Record set Block Start

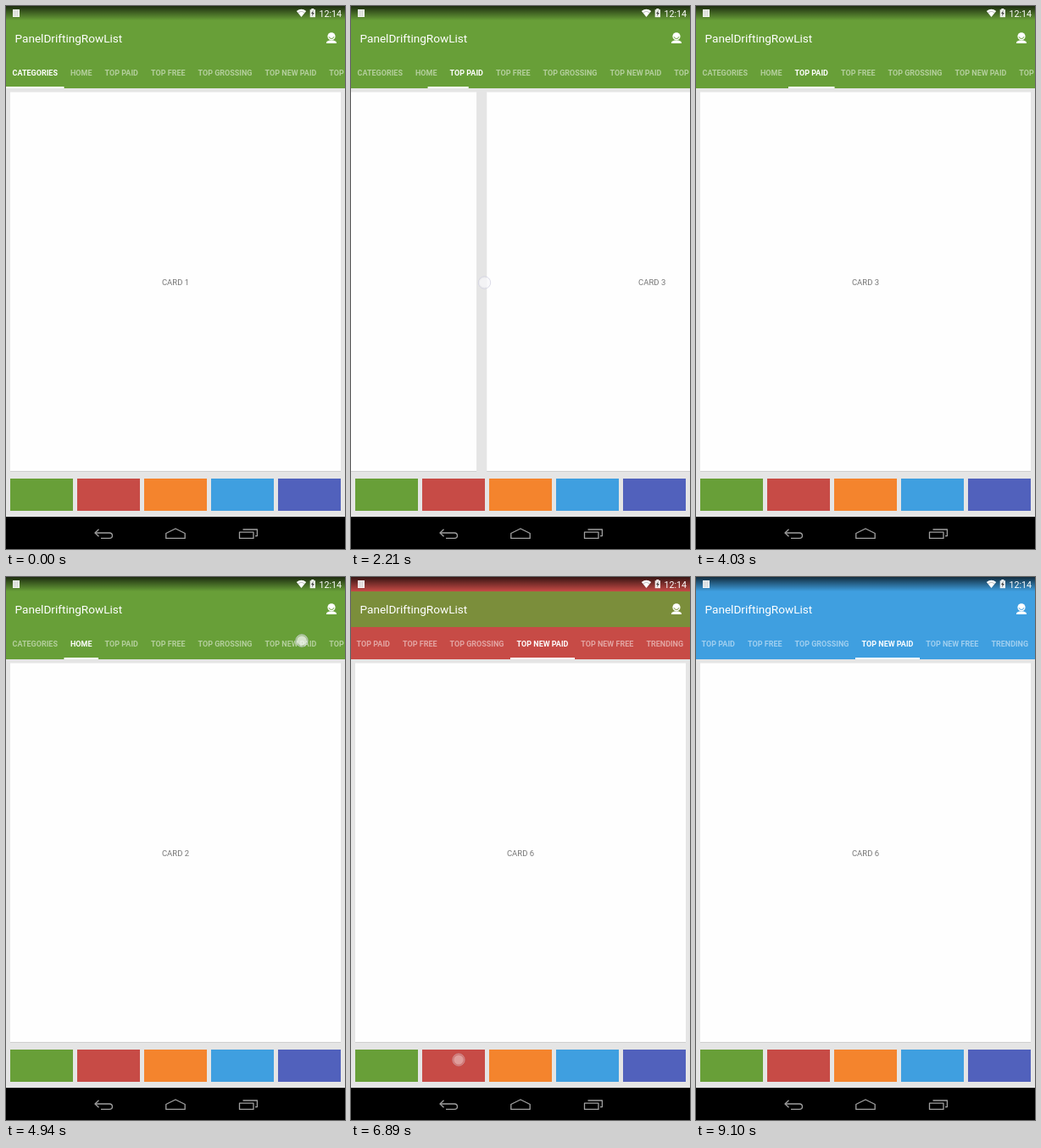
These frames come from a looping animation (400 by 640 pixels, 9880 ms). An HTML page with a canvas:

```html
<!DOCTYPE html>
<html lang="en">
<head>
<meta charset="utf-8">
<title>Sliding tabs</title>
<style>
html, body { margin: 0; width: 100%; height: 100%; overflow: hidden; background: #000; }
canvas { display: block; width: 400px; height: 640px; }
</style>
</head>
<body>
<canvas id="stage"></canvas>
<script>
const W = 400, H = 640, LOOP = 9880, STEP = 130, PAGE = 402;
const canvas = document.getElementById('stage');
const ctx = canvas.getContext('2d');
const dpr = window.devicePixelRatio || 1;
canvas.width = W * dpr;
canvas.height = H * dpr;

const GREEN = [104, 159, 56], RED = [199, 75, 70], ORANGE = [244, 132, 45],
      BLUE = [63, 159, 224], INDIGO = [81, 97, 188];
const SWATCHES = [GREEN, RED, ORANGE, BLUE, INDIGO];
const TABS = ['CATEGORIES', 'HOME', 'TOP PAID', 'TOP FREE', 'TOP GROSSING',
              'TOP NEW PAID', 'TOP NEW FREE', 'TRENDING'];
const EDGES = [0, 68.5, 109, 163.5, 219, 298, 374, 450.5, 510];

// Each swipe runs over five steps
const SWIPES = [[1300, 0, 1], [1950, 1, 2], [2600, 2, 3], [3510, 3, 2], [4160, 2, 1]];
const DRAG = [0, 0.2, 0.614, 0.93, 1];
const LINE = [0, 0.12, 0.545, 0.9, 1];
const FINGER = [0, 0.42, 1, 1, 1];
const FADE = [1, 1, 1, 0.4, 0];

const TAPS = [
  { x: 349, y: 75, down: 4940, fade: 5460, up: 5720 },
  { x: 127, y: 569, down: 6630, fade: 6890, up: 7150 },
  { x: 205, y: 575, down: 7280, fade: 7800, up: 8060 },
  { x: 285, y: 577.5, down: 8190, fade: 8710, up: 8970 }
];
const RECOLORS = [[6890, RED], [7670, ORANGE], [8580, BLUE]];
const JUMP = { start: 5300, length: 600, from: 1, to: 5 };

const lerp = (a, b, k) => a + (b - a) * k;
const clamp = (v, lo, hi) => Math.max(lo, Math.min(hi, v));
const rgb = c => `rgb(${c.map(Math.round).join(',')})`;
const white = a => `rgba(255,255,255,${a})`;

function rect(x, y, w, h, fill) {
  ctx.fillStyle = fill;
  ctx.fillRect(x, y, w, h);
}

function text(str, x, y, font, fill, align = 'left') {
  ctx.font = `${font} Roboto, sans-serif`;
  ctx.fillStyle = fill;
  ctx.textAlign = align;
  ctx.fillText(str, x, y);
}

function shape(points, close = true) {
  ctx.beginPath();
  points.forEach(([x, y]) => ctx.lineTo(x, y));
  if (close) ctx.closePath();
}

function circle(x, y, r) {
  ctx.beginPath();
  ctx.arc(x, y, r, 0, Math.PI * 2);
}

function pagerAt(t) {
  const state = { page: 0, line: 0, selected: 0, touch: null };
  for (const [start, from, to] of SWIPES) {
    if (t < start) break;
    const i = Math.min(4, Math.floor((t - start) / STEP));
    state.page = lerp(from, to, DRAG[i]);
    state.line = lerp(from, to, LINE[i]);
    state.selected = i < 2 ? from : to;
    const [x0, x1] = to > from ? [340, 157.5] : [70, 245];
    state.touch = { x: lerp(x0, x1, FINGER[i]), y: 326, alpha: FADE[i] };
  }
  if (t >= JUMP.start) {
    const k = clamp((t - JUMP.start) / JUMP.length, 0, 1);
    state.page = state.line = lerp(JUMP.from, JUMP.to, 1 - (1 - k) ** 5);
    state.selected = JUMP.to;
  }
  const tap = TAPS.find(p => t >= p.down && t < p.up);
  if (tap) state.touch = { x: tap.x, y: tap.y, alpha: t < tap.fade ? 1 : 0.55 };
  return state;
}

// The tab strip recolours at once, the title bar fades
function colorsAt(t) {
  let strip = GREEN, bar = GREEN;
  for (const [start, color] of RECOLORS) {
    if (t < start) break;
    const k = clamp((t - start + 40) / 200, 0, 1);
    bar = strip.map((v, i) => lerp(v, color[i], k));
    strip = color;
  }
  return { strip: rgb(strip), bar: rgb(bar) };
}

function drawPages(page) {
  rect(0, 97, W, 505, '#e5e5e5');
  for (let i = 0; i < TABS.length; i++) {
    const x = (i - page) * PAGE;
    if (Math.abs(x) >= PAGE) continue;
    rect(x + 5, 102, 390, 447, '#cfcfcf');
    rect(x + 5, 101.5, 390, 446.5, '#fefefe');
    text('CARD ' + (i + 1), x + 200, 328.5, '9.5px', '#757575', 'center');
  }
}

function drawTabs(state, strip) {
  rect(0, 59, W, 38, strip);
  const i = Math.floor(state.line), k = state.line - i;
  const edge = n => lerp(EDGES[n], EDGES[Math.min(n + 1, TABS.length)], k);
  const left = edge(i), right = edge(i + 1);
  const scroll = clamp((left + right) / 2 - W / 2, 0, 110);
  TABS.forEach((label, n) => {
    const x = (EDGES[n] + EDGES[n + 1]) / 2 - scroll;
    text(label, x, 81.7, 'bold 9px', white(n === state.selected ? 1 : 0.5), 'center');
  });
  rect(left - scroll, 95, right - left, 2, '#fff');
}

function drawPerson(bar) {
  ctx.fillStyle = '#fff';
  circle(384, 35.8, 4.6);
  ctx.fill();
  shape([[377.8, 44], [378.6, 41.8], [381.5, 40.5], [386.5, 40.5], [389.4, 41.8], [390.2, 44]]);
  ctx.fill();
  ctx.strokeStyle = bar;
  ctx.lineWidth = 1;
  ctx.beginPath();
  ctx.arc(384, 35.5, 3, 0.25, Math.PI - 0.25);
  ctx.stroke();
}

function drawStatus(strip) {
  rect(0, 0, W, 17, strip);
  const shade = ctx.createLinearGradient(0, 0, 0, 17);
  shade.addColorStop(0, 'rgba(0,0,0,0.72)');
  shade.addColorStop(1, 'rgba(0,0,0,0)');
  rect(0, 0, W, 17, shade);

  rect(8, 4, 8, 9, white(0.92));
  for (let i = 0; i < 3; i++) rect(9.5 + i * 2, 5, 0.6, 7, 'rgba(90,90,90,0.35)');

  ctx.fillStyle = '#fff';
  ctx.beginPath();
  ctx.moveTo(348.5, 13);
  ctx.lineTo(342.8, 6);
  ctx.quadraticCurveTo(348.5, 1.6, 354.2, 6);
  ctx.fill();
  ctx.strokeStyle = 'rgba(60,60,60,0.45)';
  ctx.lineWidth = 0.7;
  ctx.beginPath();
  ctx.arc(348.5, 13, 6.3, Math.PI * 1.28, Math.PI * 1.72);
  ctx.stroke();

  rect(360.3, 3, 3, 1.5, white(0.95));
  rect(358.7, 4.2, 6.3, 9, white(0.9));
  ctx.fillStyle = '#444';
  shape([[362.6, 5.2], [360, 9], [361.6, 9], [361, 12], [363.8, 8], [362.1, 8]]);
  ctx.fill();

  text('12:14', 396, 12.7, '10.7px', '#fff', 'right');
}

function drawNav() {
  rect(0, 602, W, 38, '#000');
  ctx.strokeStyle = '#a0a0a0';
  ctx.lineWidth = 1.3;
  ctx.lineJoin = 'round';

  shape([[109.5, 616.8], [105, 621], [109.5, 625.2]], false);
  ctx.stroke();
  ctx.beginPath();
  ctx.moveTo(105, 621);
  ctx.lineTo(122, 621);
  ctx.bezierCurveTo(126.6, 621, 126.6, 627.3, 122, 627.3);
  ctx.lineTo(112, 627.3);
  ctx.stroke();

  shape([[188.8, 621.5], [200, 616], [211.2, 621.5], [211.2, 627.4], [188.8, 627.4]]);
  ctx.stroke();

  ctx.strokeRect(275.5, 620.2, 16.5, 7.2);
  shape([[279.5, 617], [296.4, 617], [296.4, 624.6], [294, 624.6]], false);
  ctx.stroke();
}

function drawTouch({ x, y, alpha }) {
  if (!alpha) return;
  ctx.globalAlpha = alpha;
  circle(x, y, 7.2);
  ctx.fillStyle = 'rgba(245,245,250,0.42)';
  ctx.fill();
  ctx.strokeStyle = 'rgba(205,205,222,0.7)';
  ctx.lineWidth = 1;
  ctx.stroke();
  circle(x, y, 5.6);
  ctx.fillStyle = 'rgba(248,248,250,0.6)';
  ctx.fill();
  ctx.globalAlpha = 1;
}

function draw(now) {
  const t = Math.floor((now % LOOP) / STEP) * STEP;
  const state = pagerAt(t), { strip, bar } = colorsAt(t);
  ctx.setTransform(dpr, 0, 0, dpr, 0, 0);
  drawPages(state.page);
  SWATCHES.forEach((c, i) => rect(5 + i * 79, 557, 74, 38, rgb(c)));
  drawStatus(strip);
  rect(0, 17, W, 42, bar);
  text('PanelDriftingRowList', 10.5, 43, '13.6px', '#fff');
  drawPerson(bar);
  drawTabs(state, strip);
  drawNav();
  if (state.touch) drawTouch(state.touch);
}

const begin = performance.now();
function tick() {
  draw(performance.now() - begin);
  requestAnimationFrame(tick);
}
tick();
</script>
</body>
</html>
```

Record set Block End

Work instruction
Each line of the data that contains "rgba" belongs in the answer.

Task response
const white = a => `rgba(255,255,255,${a})`;
  shade.addColorStop(0, 'rgba(0,0,0,0.72)');
  shade.addColorStop(1, 'rgba(0,0,0,0)');
  for (let i = 0; i < 3; i++) rect(9.5 + i * 2, 5, 0.6, 7, 'rgba(90,90,90,0.35)');
  ctx.strokeStyle = 'rgba(60,60,60,0.45)';
  ctx.fillStyle = 'rgba(245,245,250,0.42)';
  ctx.strokeStyle = 'rgba(205,205,222,0.7)';
  ctx.fillStyle = 'rgba(248,248,250,0.6)';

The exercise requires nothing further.